AAD: What do you look for in art?
AAD: It has to do with your profession.
E.T: Totally. I’m interested in beauty, and my concept of beauty has been changing.
AAD: Where do you acquire your work?
E.T: Where I find what I like. I trade or buy in many payments. This Pombo I have here I bought it 2 years ago and I am still paying for it. I am a professional, I don’t have any money. I don’t take vacations, for example, I prefer to stay here and buy a painting. I don’t have a car either. It’s a choice. In the beginning, 30 years ago, I bought in San Telmo, all over the place, and the prices were very low.

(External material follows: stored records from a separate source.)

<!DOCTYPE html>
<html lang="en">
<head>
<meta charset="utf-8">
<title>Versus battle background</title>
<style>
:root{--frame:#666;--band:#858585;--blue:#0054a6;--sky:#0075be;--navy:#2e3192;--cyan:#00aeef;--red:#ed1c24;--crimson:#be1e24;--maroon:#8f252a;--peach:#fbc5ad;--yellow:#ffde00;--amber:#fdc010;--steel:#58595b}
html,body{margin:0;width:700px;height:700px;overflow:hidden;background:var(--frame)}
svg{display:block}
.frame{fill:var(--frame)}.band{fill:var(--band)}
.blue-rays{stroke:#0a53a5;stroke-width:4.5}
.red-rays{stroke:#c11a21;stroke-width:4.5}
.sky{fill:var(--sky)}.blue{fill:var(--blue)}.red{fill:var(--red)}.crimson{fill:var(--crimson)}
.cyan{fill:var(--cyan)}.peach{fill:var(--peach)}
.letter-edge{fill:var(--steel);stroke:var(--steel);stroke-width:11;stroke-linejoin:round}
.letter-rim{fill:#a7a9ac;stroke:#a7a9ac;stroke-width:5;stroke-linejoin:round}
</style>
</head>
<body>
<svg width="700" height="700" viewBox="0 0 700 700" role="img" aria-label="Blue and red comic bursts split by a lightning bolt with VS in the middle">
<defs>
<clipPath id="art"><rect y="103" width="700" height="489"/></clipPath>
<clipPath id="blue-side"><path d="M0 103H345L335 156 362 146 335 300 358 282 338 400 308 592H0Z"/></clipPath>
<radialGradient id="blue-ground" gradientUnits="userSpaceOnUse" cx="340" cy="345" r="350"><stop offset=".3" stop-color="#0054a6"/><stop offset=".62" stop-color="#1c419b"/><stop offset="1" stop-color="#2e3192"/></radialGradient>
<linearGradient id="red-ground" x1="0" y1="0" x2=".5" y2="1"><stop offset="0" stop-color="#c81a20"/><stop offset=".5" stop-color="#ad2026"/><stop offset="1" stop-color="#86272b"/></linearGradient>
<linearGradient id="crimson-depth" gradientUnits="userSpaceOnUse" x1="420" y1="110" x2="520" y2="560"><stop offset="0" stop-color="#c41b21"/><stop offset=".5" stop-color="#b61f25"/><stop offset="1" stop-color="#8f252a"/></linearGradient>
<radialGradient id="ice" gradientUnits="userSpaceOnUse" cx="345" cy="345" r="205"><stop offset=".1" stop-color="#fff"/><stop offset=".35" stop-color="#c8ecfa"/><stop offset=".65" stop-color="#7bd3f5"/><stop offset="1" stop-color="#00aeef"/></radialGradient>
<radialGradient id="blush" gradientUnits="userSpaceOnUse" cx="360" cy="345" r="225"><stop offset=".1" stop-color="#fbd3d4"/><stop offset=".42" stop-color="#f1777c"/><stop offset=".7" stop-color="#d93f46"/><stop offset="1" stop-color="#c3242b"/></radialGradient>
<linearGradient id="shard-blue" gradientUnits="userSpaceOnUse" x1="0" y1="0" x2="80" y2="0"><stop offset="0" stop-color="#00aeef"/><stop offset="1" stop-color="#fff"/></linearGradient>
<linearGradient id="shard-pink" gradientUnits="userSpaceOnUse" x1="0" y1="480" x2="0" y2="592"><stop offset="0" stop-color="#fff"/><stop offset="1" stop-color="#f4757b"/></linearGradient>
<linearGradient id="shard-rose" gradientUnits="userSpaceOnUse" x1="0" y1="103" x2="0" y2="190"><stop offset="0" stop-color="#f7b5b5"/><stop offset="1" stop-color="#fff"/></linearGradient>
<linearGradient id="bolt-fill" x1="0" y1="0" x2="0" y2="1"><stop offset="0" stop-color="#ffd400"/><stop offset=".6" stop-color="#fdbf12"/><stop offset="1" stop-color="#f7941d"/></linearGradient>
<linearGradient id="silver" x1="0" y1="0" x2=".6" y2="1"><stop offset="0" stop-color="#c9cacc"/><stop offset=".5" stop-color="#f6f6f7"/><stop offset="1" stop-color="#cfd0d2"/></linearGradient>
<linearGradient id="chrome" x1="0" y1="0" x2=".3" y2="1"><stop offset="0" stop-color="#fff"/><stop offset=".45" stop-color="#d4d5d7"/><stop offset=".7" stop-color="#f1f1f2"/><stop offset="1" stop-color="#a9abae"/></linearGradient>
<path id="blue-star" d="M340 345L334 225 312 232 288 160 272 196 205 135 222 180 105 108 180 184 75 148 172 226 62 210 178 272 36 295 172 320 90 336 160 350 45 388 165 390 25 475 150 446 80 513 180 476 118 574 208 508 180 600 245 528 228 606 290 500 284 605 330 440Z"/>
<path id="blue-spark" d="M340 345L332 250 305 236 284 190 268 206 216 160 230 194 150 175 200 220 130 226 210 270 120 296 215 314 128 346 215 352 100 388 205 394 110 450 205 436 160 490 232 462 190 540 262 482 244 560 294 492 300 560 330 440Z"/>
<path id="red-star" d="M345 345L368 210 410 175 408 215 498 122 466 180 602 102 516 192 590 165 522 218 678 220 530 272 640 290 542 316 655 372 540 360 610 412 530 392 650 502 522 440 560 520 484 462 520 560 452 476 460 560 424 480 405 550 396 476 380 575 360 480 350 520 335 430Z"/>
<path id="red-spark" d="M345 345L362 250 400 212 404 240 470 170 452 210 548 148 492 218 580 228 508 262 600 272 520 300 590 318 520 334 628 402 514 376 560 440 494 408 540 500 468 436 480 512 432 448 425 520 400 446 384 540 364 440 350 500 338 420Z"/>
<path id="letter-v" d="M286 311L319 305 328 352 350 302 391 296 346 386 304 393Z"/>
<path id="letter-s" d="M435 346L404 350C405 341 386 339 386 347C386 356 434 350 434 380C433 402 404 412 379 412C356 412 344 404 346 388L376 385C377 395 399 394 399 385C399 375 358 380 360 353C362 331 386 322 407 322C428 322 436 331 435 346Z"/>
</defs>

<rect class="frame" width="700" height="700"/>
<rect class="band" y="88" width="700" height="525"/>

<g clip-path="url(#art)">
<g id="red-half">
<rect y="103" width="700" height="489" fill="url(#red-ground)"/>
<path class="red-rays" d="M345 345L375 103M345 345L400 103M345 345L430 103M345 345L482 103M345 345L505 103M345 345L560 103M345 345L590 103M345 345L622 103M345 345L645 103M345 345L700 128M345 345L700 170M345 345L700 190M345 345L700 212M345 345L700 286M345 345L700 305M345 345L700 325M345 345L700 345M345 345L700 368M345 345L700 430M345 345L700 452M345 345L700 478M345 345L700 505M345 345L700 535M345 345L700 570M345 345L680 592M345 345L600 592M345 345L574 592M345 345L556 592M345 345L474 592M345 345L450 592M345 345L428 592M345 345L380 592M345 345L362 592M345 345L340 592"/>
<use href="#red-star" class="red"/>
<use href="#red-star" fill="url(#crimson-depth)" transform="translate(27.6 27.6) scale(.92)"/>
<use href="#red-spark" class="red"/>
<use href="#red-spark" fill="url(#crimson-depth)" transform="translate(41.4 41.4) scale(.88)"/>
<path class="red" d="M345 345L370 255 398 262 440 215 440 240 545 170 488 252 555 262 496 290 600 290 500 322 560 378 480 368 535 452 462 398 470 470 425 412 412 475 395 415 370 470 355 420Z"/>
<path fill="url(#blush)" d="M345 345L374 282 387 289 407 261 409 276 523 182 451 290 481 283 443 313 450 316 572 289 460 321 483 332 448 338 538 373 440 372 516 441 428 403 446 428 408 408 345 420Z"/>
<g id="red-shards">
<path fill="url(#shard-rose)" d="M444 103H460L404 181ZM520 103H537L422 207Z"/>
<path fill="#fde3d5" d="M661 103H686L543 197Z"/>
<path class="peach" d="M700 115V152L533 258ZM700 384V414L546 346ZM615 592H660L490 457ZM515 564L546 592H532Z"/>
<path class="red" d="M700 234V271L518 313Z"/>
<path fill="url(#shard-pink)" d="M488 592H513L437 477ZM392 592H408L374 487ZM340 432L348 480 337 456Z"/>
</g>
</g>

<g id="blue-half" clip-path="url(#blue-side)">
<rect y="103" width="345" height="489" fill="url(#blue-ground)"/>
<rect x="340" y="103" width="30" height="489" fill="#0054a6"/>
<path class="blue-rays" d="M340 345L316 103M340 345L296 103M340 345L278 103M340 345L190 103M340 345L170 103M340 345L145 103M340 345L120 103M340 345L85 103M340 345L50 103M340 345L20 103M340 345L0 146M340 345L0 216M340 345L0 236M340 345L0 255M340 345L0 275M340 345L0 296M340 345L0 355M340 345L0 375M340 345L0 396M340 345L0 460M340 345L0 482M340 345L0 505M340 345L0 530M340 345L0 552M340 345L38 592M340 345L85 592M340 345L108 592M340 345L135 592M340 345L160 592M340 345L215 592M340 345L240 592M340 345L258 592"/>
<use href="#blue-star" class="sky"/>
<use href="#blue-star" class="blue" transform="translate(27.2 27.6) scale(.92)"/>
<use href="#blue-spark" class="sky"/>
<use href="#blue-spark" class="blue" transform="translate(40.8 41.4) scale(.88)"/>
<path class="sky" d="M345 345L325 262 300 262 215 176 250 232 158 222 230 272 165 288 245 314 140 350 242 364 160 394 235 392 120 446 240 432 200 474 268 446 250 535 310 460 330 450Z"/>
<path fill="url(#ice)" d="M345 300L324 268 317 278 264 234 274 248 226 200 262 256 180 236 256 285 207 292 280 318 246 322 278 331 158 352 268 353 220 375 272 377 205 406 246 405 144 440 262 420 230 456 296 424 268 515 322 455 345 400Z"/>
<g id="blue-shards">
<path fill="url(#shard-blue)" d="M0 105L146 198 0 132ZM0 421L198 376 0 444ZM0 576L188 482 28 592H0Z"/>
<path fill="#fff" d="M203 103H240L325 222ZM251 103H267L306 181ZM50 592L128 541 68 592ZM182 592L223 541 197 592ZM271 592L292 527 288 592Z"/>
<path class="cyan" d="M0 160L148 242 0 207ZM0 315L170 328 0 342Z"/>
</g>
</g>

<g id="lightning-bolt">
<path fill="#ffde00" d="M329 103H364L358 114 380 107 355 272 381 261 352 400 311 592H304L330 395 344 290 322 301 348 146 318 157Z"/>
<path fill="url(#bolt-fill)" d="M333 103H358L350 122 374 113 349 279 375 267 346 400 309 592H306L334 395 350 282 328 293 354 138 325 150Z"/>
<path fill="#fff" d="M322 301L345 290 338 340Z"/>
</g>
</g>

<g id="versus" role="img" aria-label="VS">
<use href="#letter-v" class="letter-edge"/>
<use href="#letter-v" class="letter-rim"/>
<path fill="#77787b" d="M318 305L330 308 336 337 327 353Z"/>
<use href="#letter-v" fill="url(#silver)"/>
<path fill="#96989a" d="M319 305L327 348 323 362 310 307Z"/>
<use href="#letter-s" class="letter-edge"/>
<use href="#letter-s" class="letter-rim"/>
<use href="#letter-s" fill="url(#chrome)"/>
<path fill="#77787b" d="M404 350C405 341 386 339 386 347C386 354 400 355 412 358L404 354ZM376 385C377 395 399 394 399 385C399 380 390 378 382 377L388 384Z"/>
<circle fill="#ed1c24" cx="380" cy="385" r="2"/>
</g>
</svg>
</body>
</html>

AAD: Do you have an advisor when you want to acquire a work of art?
E.T: No. I have friends, like Alberto Sendrós, Orly Benzacar and Marina Pellegrini, with whom I talk. There is also Sara García Uriburu whom I adore, she is a very good person. I consider them to be people who have a good eye. But not advisors, not at all. I buy what I like. Sometimes I meet the artist, I like them and I help them. I’ve known Marina Pellegrini for many years and somehow we’ve trained together in art, she’s made a change too. Another person who always helps me is Ana Gallardo. She is very honest and being an artist she has a different and disinterested angle. She always says that there are artists she believes in and others she doesn’t, and she gives me a different look.
AAD: Do you go to Art Biennials and Fairs?

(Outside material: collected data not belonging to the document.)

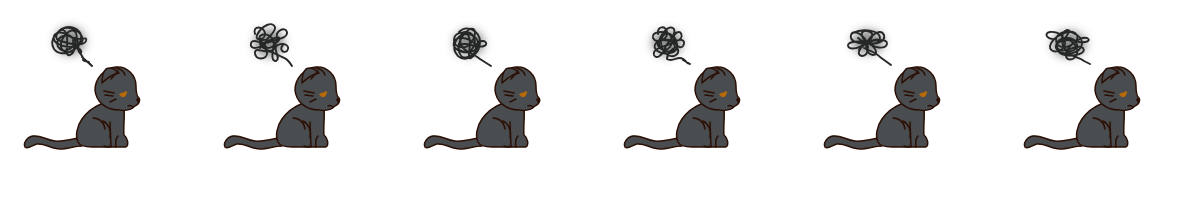
<!DOCTYPE html>
<html lang="en">
<head>
<meta charset="utf-8">
<title>Grumpy cat frames</title>
<style>
:root {
  --paper: #ffffff;
  --fur: #4a4d50;
  --outline: #2b0f04;
  --eye: #b86a08;
  --scribble: #262828;
  --gloom: #4c4c4c;
}
html, body { margin: 0; background: var(--paper); overflow: hidden; }
svg { display: block; width: 1200px; height: 200px; }
.fur { fill: var(--fur); stroke: var(--outline); stroke-width: 1.5; stroke-linejoin: round; stroke-linecap: round; }
.line { fill: none; stroke: var(--outline); stroke-width: 1.5; stroke-linecap: round; stroke-linejoin: round; }
.eye { fill: var(--eye); }
.nose { fill: var(--outline); }
.gloom { fill: var(--gloom); opacity: .62; }
.scribble { fill: none; stroke: var(--scribble); stroke-width: 1.9; stroke-linecap: round; stroke-linejoin: round; }
</style>
</head>
<body>
<svg viewBox="0 0 1200 200" role="img" aria-label="Six frames of a sulking grey cat under a changing scribble cloud">
  <defs>
    <filter id="soft" x="-50%" y="-50%" width="200%" height="200%">
      <feGaussianBlur stdDeviation="5"/>
    </filter>
    <g id="cat">
      <path class="fur" d="M80 138C70 139 63 142 55 141C46 140 41 135 33 136C27 137 23 143 25 147C28 150 32 145 37 144C45 143 51 149 60 149C68 149 74 146 82 146Z"/>
      <path class="fur" d="M101 104C94 107 87 112 82 119C77 126 75 136 78 142C80 146 86 147 92 147H126C129 145 128 138 124 135C123 127 125 118 124 107Z"/>
      <path class="line" d="M93 118C99 118 104 122 105 129M103 121C109 124 111 131 110 138M110 122L111 147M111 146C109 147 106 147 104 146M116 147C115 143 116 138 118 136"/>
      <path class="fur" d="M116 67C127 66 136 75 136 86C136 91 136 96 139 98C141 101 138 105 135 106C131 110 125 111 119 110C105 110 96 101 95 90C95 79 104 68 116 67Z"/>
      <path class="fur" d="M102 83C102 77 104 71 106 69C110 67 115 69 119 73C114 74 107 78 102 83Z"/>
      <path class="line" d="M111 79L118 71M116 68C121 69 124 72 125 75"/>
      <path class="line" d="M104 91L114 93M105 95L113 96M110 102L116 99M128 106C130 105 132 106 133 107"/>
      <path class="eye" d="M119 94L127 91C127 95 125 97 123 97C121 97 120 96 119 94Z"/>
      <path class="nose" d="M136 99C138 97 141 99 140 101C139 104 137 103 136 99Z"/>
    </g>
  </defs>

  <g id="frame-1">
    <ellipse class="gloom" cx="70" cy="41" rx="15" ry="14" filter="url(#soft)"/>
    <path class="scribble" d="M58 32C66 22 83 28 81 39C79 52 60 58 54 49C48 39 60 26 70 28C83 31 87 43 77 46C65 49 51 43 54 36C58 28 75 36 76 44C77 54 61 55 61 46C60 38 72 25 76 33C80 43 67 55 60 49C52 42 62 32 71 37C81 42 88 35 86 41C83 48 66 43 58 40C52 36 63 25 66 33C70 42 63 57 70 55C79 51 70 40 74 38C80 36 77 50 80 53C83 54 80 47 78 49C78 53 85 57 83 60C85 62 90 61 89 63L92 66L82 57"/>
    <use href="#cat"/>
  </g>

  <g id="frame-2" transform="translate(200 0)">
    <ellipse class="gloom" cx="69" cy="43" rx="15" ry="14" filter="url(#soft)"/>
    <path class="scribble" d="M55 34C52 25 64 26 65 33C66 40 54 42 57 35C62 25 73 21 75 27C76 34 64 38 65 45C66 52 79 45 77 38C75 31 85 26 87 32C88 39 75 39 70 42C63 46 53 37 51 43C49 51 61 48 65 43C70 37 78 44 74 49C68 56 56 46 55 52C54 61 68 60 67 53C65 45 57 41 60 36C66 31 74 38 74 43C73 51 70 61 76 61C82 59 71 47 78 45C84 42 91 46 87 51C83 54 79 49 83 45M60 48C68 39 82 34 79 40C76 47 66 36 61 41C56 48 74 52 82 57C86 58 89 61 92 66"/>
    <use href="#cat"/>
  </g>

  <g id="frame-3" transform="translate(400 0)">
    <ellipse class="gloom" cx="69" cy="43" rx="15" ry="13" filter="url(#soft)"/>
    <path class="scribble" d="M59 32C67 24 80 31 80 42C80 55 66 63 58 56C50 48 56 34 67 34C78 34 83 48 73 51C63 55 52 49 54 42C57 34 75 39 76 47C77 56 63 61 60 54C55 46 63 33 70 29C78 27 75 38 71 43C66 50 54 48 54 40C54 32 66 30 69 37C72 46 66 60 71 58C79 54 73 44 79 42C85 39 89 44 84 46C76 49 67 41 60 45C54 50 67 55 72 49C78 43 74 33 67 32C60 31 58 41 63 48C68 53 74 54 80 59L91 66"/>
    <use href="#cat"/>
  </g>

  <g id="frame-4" transform="translate(600 0)">
    <ellipse class="gloom" cx="67" cy="43" rx="15" ry="13" filter="url(#soft)"/>
    <path class="scribble" d="M58 34C57 26 66 25 67 32C68 40 56 44 53 38C51 31 64 31 70 34C79 39 80 52 70 53C60 55 51 49 56 43C61 37 75 41 75 47C73 55 59 51 59 44C59 36 69 23 74 29C77 35 67 42 65 48C63 55 56 60 54 55C52 48 65 47 72 43C79 38 87 39 83 46C79 51 71 40 75 34C81 28 84 37 79 40C72 44 62 35 58 41C56 48 65 53 70 47C74 41 71 31 65 34C58 39 61 51 68 55C75 59 81 52 77 48C73 46 67 54 67 59C73 63 78 55 83 59C86 60 86 64 90 64L83 60"/>
    <use href="#cat"/>
  </g>

  <g id="frame-5" transform="translate(800 0)">
    <ellipse class="gloom" cx="68" cy="42" rx="16" ry="12" filter="url(#soft)"/>
    <path class="scribble" d="M67 42C61 32 53 30 51 35C49 41 61 46 67 42C60 41 47 41 48 46C50 51 61 48 67 42C59 48 56 55 62 56C68 56 69 48 67 42C60 37 60 30 67 31C75 32 73 39 67 42C73 33 81 29 84 35C86 42 74 46 67 42C75 40 88 38 87 44C85 50 74 48 67 42C76 47 79 55 73 55C67 54 65 48 67 42M53 33C62 28 80 30 80 38C79 47 64 43 58 38M59 50C66 42 76 37 82 41M64 48C70 51 76 52 80 57L91 65"/>
    <use href="#cat"/>
  </g>

  <g id="frame-6" transform="translate(1000 0)">
    <ellipse class="gloom" cx="69" cy="44" rx="17" ry="13" filter="url(#soft)"/>
    <path class="scribble" d="M56 39C47 40 43 33 50 32C58 31 66 37 65 44C63 53 49 54 50 46C52 37 68 29 75 33C82 38 73 46 65 47C55 48 53 37 61 33C71 28 86 38 81 47C76 56 59 55 56 48C54 40 71 38 79 42C88 43 91 40 87 38C80 36 68 46 66 53C64 62 75 61 77 54C79 46 70 38 63 39C54 41 55 54 65 55C75 57 87 53 83 48C77 43 67 53 60 50C52 46 58 38 67 38C76 38 80 46 74 50C67 54 60 46 64 40C68 33 72 30 67 30C60 32 60 48 70 54C75 58 81 58 84 61L90 64"/>
    <use href="#cat"/>
  </g>
</svg>
</body>
</html>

E.T: I went to the São Paulo Biennial last year. I didn’t go to the Venice Biennale this year because it was too expensive, unfortunately I couldn’t. I still find out about everything, but there are things I simply cannot do.
AAD: Do you follow some criteria in the choice of an artwork?
E.T: I always try to buy the best of each artist, what most represents them.
AAD: Is there any artist that interests you in particular?
E.T: Yes, Ernesto Ballesteros. I think he’s an exquisite artist, and I think he’s going to make a big breakthrough.
AAD: What is art for you?
E.T: It’s everything, it’s a way of life. If I enter a house and there is no art, be it paintings or books, for me it is an empty house.
BY LAURA BATKIS